On his part, Bombardier boss Cromer said they are “deeply appreciative that the Ugandan government chose our aircraft for the revival of its national flag carrier” and underlined confidence that the CRJ900 will “contribute to Uganda Airlines’ growth and success”.
More from the Bombardier boss:
The new [atmosphere] cabin demonstrates how the Bombardier continues to move the benchmark in regional aviation and why customers like Uganda Airlines are coming along for the ride. In fact, this CRJ900 will go on a demo tour in Africa to showcase Uganda Airlines and the atmosphere cabin to various regions on the continent. So on behalf of the Bombardier CRJ team we would like to congratulate Uganda Airlines.
We are proud to deliver this first CRJ900 aircraft fitted with the atmosphere cabin. Your success is Africa’s success, and we are honoured to celebrate this with you. Thank you for trusting us and let us make this the start of a great partnership. Thank you very much.

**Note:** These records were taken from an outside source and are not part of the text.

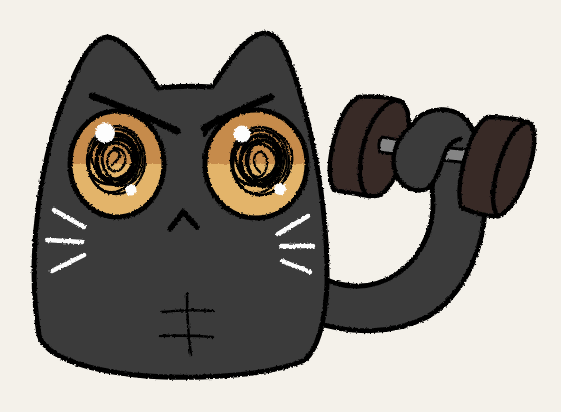
<!DOCTYPE html>
<html lang="en">
<head>
<meta charset="utf-8">
<title>Cat lifting a dumbbell</title>
<style>
:root {
  --paper: #f4f1ea;
  --fur: #3b3b3b;
  --ink: #060606;
  --iris-top: #c68b4b;
  --iris-bottom: #e3b46b;
  --weight: #392b28;
  --steel: #858585;
  --white: #fdfdfd;
}
html, body { margin: 0; overflow: hidden; background: var(--paper); }
svg { display: block; width: 561px; height: 412px; }
path, ellipse { stroke-linecap: round; stroke-linejoin: round; }
.fur { fill: var(--fur); stroke: var(--ink); stroke-width: 5; }
.weight { fill: var(--weight); stroke: var(--ink); stroke-width: 4.5; }
.bar { fill: var(--steel); stroke: var(--ink); stroke-width: 3; }
.line { fill: none; stroke: var(--ink); }
.iris-top { fill: var(--iris-top); }
.iris-bottom { fill: var(--iris-bottom); }
.scribble { fill: none; stroke: var(--ink); stroke-width: 2.4; }
.glint { fill: var(--white); }
.whiskers { fill: none; stroke: var(--white); stroke-width: 4.5; }
</style>
</head>
<body>
<svg viewBox="0 0 561 412" role="img" aria-label="Grumpy dark cat lifting a dumbbell with its tail">
  <defs>
    <filter id="crayon" filterUnits="userSpaceOnUse" x="0" y="0" width="561" height="412">
      <feTurbulence type="fractalNoise" baseFrequency="0.5" numOctaves="2" seed="4" result="grain"/>
      <feDisplacementMap in="SourceGraphic" in2="grain" scale="3" xChannelSelector="R" yChannelSelector="G"/>
    </filter>
    <clipPath id="left-eye"><ellipse cx="117" cy="164" rx="46" ry="53"/></clipPath>
    <clipPath id="right-eye"><ellipse cx="256" cy="164" rx="51" ry="54"/></clipPath>
    <g id="pupil" class="scribble">
      <ellipse rx="29" ry="34"/>
      <ellipse cx="-1" cy="1" rx="25" ry="32" transform="rotate(16)"/>
      <ellipse cx="2" cy="-2" rx="25" ry="29" transform="rotate(-22)"/>
      <ellipse cx="-2" cy="2" rx="23" ry="26" transform="rotate(48)" stroke-width="3"/>
      <ellipse cx="1" cy="-1" rx="20" ry="25" stroke-width="4"/>
      <ellipse cx="-1" rx="18" ry="21" transform="rotate(30)" stroke-width="4"/>
      <ellipse cx="1" cy="2" rx="15" ry="19" transform="rotate(-18)" stroke-width="3"/>
    </g>
  </defs>

  <rect width="561" height="412" fill="var(--paper)"/>

  <g id="artwork" filter="url(#crayon)">
    <g id="tail-and-dumbbell">
      <path class="weight" d="M359 97C372 96 390 97 400 101C408 106 410 117 408 132C405 157 396 180 384 192C379 197 372 197 364 195L334 190C328 178 329 158 335 137C340 118 348 103 359 97Z"/>
      <path class="line" stroke-width="4.5" d="M400 101C386 98 371 118 364 143C357 168 359 191 369 196"/>
      <path class="bar" d="M382 137L400 140V155L380 152C378 147 379 141 382 137Z"/>
      <path class="fur" d="M310 272C340 290 371 291 397 274C423 256 437 224 432 190C434 176 430 160 418 120C430 107 450 107 463 117C480 132 487 170 485 212C481 258 461 297 427 317C394 334 350 335 312 321Z"/>
      <path class="bar" d="M440 147L470 150V163L440 160Z"/>
      <path class="fur" stroke="none" style="stroke:none" d="M415 122C430 106 462 108 467 128C458 136 450 141 446 150C441 164 440 175 434 183C427 193 409 193 400 182C386 164 395 139 415 122Z"/>
      <path class="line" stroke-width="4.5" d="M460 139C448 142 445 152 442 162C438 175 434 184 427 189C416 193 404 188 398 178C388 160 395 139 413 124C422 109 446 105 462 116C468 120 471 126 473 131"/>
      <path class="weight" d="M488 117C502 117 523 119 531 124C537 134 534 155 527 175C520 195 510 210 499 216C487 217 470 212 461 207C457 190 462 166 468 148C474 131 480 121 488 117Z"/>
      <path class="line" stroke-width="4.5" d="M528 122C514 125 504 146 498 167C492 188 491 207 498 216"/>
    </g>

    <path id="body" class="fur" d="M39 335C26 255 40 152 71 83C81 59 93 38 107 37C124 38 142 61 158 88Q186 85 212 87C228 63 247 33 266 33C281 34 288 57 296 80C319 150 328 228 327 286C325 320 318 348 305 360C258 380 152 383 89 367C59 359 43 349 39 335Z"/>

    <g id="eyes">
      <g clip-path="url(#left-eye)">
        <rect class="iris-top" x="70" y="108" width="96" height="56"/>
        <rect class="iris-bottom" x="70" y="164" width="96" height="56"/>
      </g>
      <ellipse class="line" cx="117" cy="164" rx="47" ry="53" stroke-width="5"/>
      <use href="#pupil" x="116" y="160"/>
      <path class="scribble" d="M117 160C124 152 114 146 109 154C103 166 113 176 121 169C130 160 124 147 113 148M112 165L121 156"/>
      <circle class="glint" cx="105" cy="133" r="10"/>
      <circle class="glint" cx="131" cy="190" r="5.5"/>

      <g clip-path="url(#right-eye)">
        <rect class="iris-top" x="204" y="108" width="106" height="56"/>
        <rect class="iris-bottom" x="204" y="164" width="106" height="56"/>
      </g>
      <ellipse class="line" cx="256" cy="164" rx="51" ry="54" stroke-width="5"/>
      <use href="#pupil" x="260" y="161"/>
      <path class="scribble" d="M238 142C221 168 244 205 270 193C296 178 300 146 278 134"/>
      <path class="scribble" stroke-width="4" d="M260 172C250 164 254 150 262 152C270 158 268 174 259 177C249 177 245 162 251 150"/>
      <circle class="glint" cx="242" cy="134" r="8.5"/>
      <circle class="glint" cx="280" cy="189" r="6"/>
    </g>

    <g id="brows" class="line" stroke-width="7">
      <path d="M92 96Q132 110 177 131"/>
      <path d="M271 97Q234 112 204 128"/>
      <path d="M218 117L204 135" stroke-width="4"/>
    </g>

    <path id="nose" class="line" stroke-width="5.5" d="M170 229L183 212L197 227"/>

    <g id="whiskers" class="whiskers">
      <path d="M54 210L84 227"/>
      <path d="M47 240L82 242"/>
      <path d="M84 255L52 271"/>
      <path d="M308 216L278 234"/>
      <path d="M281 246H313"/>
      <path d="M282 261L310 272"/>
    </g>

    <g id="abs" class="line" stroke-width="2.6">
      <path d="M187 294Q187 326 191 355"/>
      <path d="M162 312Q188 309 213 311"/>
      <path d="M160 336Q188 335 213 337"/>
    </g>
  </g>
</svg>
</body>
</html>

Minister Azuba called the handover ceremony for the new planes a “historic occasion”.
In her own words:”On behalf of the government, my ministry and the people of Uganda, I am honoured to lead the team to accept and take delivery of these aircraft. Indeed, this is a very historic occasion. And I believe it is not the end but rather the beginning of a collaborative and enduring relationship that will be beneficial to us mutually. A relationship that enhances our socio-economic aspirations and strategic obejective to develop a sustainable aviation industry that contributes to the economic development of Uganda.”
At technical level, we expect Bombardier to support the airline to ensure good performance and continuing airworthiness of these aircraft. Uganda enjoys good and stable governance, sustained high growth rate of GDP and full economic liberalisation. Uganda is an attractive destination for foreign and indeginous investors. So these factors, coupled with a growing numbers of air passengers, are a firm foundation for the growth and expansion of Uganda Airlines. And I am sure, soon or later, we will be back for more CRJ900s.
To Bombardier, the operation of CRJ900 is a new experience for Uganda Airlines. It will need your continued support to enhance competitiveness of the CRJ900 in Africa. Therefore, you should consider developing a maintenance and training facility in the region. I can confirm that Uganda will be very happy to partner with you in developing such a facility for the use of Uganda Airlines and other airlines in the region. We are ready to discuss with you the modalities of the establishment of such a facility in none other than Uganda. In conclusion, I would like to profoundly thank Bombardier for fulfulling its obligations and for organising this very colourful and historic event.
How the planes will get to Uganda
The planes,which have ‘Fly The Cranes to the Pearl of Africa’ emblazoned on their exterior, are “fully paid for”, PS Bageya said in earlier footage.
“On Tuesday, we should be able to take delivery of the two aircraft. I am happy the interim board of the company (Uganda Airlines) sat on Tuesday and passed a resolution granting me the powers of attorney to receive these planes on behalf of the company, witnessed by the minister [Azuba] and the CEO [Bagenda].
“After receiving the planes formally, then they will be able to become Ugandan property, sort the registration by CAA and then they will be flown to Entebbe.”
“We are not supposed to fly on those aircraft. The aircraft will come with the delivery crew – pilots from Bombardier and our pilots with a few of engineers,” said Uganda Airlines CEO Bagenda.
The planes will fly out of Montreal on Friday and pass through in northern Canada. Then they will head to Reykjavik, the capital of Iceland, before making their way to Maastricht in the southeast of the Netherlands. They will connect to Cairo, Egypt and then head straight to Entebbe, with ETA 3pm Ugandan time.
By Joseph Kizza